  3. Keeps detailed project plans with dates and times to yourself.  You know perfect execution rarely happens and how long it takes someone(s) to get from A to B is dependent on many things.  When you do show your detailed plans to others you’re careful to remind them often that you know the only things GUARANTEED wrong on every project plan are dates, durations, costs and planned completion dates.  This doesn’t mean deadlines aren’t important; truth is the opposite – they’re what drives what you ACTUALLY DO and how you do it in a press.
  4. Understands deadlines and target dates are different and understands the importance of those differences.  If you have a deadline, you’re honor bound to hit it or let EVERYONE know you might not, can’t or won’t as soon as you have good reason to believe you’re off target.
  5. Remembers the dates don’t change.  Just because you do or don’t hit a milestone when you originally intended, you’re honor bound to hit the next one sooner to catch up or at least give yourself a way to do a better job of estimating next time.
  6. Plans for surprises by working around them and building slack into plans whenever feasible.
  7. Models the fact project management involves honest relationship and demonstrates that relationships build on trust, common interest, loyalty and candor.  Common interest can be missing, but trust, loyalty and candor may not.  Trust and loyalty take years to develop and a second to destroy.
  8. Understands project MUST be constrained by the client approved balance among time, money and resources.  This “constraint triangle” defines the boundaries of what you can and will deliver (deliverable scope of work) in exchange for the area of the time, money and resource triangle you negotiate.
  9. Always treats everyone in a project as if your roles were reversed AND you both knew what you were doing.
  10. Understands your MOST IMPORTANT roles are clear and effective communication of the truth and maintenance of a project environment conducive to successful accomplishment of the desired result in the desired time at the desired cost.
  11. Begins each project developing a crystal clear vision of the desired result as it appears in the minds of the paying project stakeholders.   The more clearly you can describe the end result of a project to the project “sponsor”, the better and more cost-effective your result.
  12. Establishes clear lines of authority, channels and acceptable methods of communication, planning tools and reporting specifics.  To the extent possible, you’ll use what works best for your client.
  13. Creates and communicates boundaries that describe:
    1. what you will do
    2. what you won’t do
    3. Anything important to you or your client’s health, well-being or core values
  14. Monitors commitments and let people who know best how to carry out a task set their own due dates and work methods

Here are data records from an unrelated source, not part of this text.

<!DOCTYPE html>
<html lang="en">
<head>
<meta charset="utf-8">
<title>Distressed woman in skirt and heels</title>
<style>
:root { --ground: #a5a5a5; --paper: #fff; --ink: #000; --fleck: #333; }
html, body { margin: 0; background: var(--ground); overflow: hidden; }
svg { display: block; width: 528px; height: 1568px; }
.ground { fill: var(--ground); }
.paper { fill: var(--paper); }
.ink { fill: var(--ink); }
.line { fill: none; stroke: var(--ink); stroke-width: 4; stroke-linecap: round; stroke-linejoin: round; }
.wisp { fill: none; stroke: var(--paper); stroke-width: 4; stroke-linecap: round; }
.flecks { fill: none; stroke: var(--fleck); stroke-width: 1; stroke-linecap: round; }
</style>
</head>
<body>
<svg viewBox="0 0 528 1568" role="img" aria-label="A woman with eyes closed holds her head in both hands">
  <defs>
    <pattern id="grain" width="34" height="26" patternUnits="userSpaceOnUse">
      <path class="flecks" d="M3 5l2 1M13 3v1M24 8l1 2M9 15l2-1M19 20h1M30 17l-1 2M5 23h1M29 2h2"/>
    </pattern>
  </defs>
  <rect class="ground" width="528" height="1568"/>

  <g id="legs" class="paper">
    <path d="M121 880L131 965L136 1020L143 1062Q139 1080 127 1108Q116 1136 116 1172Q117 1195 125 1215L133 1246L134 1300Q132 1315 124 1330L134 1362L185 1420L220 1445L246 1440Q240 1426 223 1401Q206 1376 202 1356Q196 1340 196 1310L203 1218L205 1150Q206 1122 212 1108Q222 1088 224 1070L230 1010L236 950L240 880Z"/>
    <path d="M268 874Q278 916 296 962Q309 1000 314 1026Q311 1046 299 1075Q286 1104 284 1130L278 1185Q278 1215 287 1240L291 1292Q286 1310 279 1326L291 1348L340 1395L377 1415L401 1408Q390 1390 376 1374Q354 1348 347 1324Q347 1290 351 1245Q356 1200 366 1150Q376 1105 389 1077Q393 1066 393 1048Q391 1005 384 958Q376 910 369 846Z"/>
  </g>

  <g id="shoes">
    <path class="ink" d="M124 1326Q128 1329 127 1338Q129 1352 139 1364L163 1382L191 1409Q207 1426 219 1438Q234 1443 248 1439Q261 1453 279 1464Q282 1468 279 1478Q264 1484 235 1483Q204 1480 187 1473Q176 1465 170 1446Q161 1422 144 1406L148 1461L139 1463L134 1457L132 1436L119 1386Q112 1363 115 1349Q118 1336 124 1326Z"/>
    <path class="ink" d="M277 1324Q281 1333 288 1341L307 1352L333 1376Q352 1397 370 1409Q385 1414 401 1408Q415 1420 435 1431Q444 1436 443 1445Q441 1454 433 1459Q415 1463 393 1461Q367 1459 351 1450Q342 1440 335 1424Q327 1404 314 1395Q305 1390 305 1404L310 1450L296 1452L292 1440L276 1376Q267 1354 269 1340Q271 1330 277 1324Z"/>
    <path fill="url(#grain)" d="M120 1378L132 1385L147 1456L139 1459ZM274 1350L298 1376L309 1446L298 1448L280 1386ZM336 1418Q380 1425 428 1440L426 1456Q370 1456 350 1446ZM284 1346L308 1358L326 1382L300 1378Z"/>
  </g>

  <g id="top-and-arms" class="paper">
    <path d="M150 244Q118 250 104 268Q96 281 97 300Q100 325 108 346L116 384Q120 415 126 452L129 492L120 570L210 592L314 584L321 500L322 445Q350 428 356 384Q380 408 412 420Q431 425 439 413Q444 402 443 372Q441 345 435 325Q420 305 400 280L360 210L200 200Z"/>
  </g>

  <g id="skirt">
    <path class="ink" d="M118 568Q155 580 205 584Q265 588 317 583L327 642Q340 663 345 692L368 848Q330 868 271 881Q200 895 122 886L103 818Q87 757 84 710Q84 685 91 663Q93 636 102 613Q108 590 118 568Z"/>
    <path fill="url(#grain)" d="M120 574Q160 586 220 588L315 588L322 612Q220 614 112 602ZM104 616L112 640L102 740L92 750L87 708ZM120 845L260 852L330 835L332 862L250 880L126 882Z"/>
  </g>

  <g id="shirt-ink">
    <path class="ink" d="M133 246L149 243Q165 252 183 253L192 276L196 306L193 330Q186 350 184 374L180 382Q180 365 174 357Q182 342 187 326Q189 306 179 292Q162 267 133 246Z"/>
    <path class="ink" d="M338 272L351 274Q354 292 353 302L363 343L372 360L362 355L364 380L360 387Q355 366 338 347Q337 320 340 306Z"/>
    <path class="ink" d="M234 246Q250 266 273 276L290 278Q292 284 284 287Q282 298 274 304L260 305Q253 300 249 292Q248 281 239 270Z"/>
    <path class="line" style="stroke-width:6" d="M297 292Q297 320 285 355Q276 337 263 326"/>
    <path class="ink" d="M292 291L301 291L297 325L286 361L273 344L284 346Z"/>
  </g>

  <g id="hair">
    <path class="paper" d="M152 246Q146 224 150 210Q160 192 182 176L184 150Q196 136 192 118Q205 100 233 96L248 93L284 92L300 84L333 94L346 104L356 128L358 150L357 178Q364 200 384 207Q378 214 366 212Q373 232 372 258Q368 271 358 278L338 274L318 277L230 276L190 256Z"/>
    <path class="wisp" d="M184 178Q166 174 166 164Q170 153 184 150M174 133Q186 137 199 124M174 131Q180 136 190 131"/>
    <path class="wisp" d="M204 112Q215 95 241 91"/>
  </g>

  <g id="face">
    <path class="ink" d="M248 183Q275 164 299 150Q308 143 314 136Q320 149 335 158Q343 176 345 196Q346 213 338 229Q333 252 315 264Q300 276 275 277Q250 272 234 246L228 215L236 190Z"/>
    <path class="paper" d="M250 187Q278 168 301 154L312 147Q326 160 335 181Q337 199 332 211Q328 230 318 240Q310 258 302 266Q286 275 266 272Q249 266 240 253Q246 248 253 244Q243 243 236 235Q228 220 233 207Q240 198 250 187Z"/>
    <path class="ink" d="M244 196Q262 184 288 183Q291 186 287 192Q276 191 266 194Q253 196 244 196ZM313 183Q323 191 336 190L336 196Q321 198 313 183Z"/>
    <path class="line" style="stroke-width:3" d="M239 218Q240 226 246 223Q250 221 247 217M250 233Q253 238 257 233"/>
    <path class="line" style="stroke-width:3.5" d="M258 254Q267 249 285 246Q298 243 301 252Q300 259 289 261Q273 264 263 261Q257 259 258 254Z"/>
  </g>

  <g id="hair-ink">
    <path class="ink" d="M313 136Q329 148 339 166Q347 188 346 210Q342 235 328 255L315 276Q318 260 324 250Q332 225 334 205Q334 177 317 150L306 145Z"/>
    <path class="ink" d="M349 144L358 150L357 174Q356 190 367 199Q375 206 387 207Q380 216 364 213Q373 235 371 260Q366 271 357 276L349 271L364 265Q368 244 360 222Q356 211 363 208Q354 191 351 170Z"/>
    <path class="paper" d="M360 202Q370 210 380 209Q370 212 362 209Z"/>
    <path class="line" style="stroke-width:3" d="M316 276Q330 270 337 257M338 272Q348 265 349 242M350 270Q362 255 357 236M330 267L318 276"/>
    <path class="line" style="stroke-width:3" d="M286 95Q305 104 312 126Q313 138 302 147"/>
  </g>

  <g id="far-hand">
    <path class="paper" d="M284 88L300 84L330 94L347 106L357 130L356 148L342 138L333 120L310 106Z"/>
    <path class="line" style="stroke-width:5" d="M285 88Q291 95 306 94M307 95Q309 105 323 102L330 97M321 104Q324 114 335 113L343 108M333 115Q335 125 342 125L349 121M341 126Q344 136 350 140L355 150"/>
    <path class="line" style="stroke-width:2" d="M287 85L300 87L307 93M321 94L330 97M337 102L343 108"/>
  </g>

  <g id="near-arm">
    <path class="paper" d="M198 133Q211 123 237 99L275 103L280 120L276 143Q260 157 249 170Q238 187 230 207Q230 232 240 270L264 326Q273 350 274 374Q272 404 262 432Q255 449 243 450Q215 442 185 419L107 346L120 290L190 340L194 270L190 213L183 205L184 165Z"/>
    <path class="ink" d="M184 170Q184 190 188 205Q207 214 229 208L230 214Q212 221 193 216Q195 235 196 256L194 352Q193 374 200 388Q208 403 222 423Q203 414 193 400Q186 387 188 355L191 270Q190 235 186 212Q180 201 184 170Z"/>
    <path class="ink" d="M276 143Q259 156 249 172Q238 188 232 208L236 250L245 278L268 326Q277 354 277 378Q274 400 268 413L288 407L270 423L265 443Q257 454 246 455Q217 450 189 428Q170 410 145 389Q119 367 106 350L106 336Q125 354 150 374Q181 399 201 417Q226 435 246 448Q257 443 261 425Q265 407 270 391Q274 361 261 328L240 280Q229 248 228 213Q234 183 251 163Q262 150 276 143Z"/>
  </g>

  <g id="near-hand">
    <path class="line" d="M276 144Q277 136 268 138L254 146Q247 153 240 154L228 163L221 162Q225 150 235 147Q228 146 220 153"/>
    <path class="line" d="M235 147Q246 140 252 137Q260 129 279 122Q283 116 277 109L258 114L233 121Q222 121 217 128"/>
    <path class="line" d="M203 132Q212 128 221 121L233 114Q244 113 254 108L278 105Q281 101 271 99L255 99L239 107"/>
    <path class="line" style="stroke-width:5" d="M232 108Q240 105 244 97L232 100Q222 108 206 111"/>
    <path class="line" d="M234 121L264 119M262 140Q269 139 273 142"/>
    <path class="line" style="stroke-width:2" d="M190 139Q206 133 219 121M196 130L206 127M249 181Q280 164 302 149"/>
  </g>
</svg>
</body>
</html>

  15. Manages expectations constantly.  You start as you’re negotiating a deal and you continue throughout the life of the deliverable(s).  You always want to underpromise and overdeliver and that doesn’t just happen – it requires constant observation and constant communication.  Remember:
    1. Telling someone, “I don’t think that’s possible” is MUCH better than saying, “Sure” and then failing to deliver
    2. Saying, “I don’t know, but I’ll find out” is MUCH preferable to guessing or stretching the truth
    3. Spend as much time as necessary getting clients and delivery team members to clearly understand and agree on a scope document that they all help to write and markup.
  16. Oh yeah…  And remember to have some fun.  Life’s short.  Who you work with, how and why are much more important than what you work on.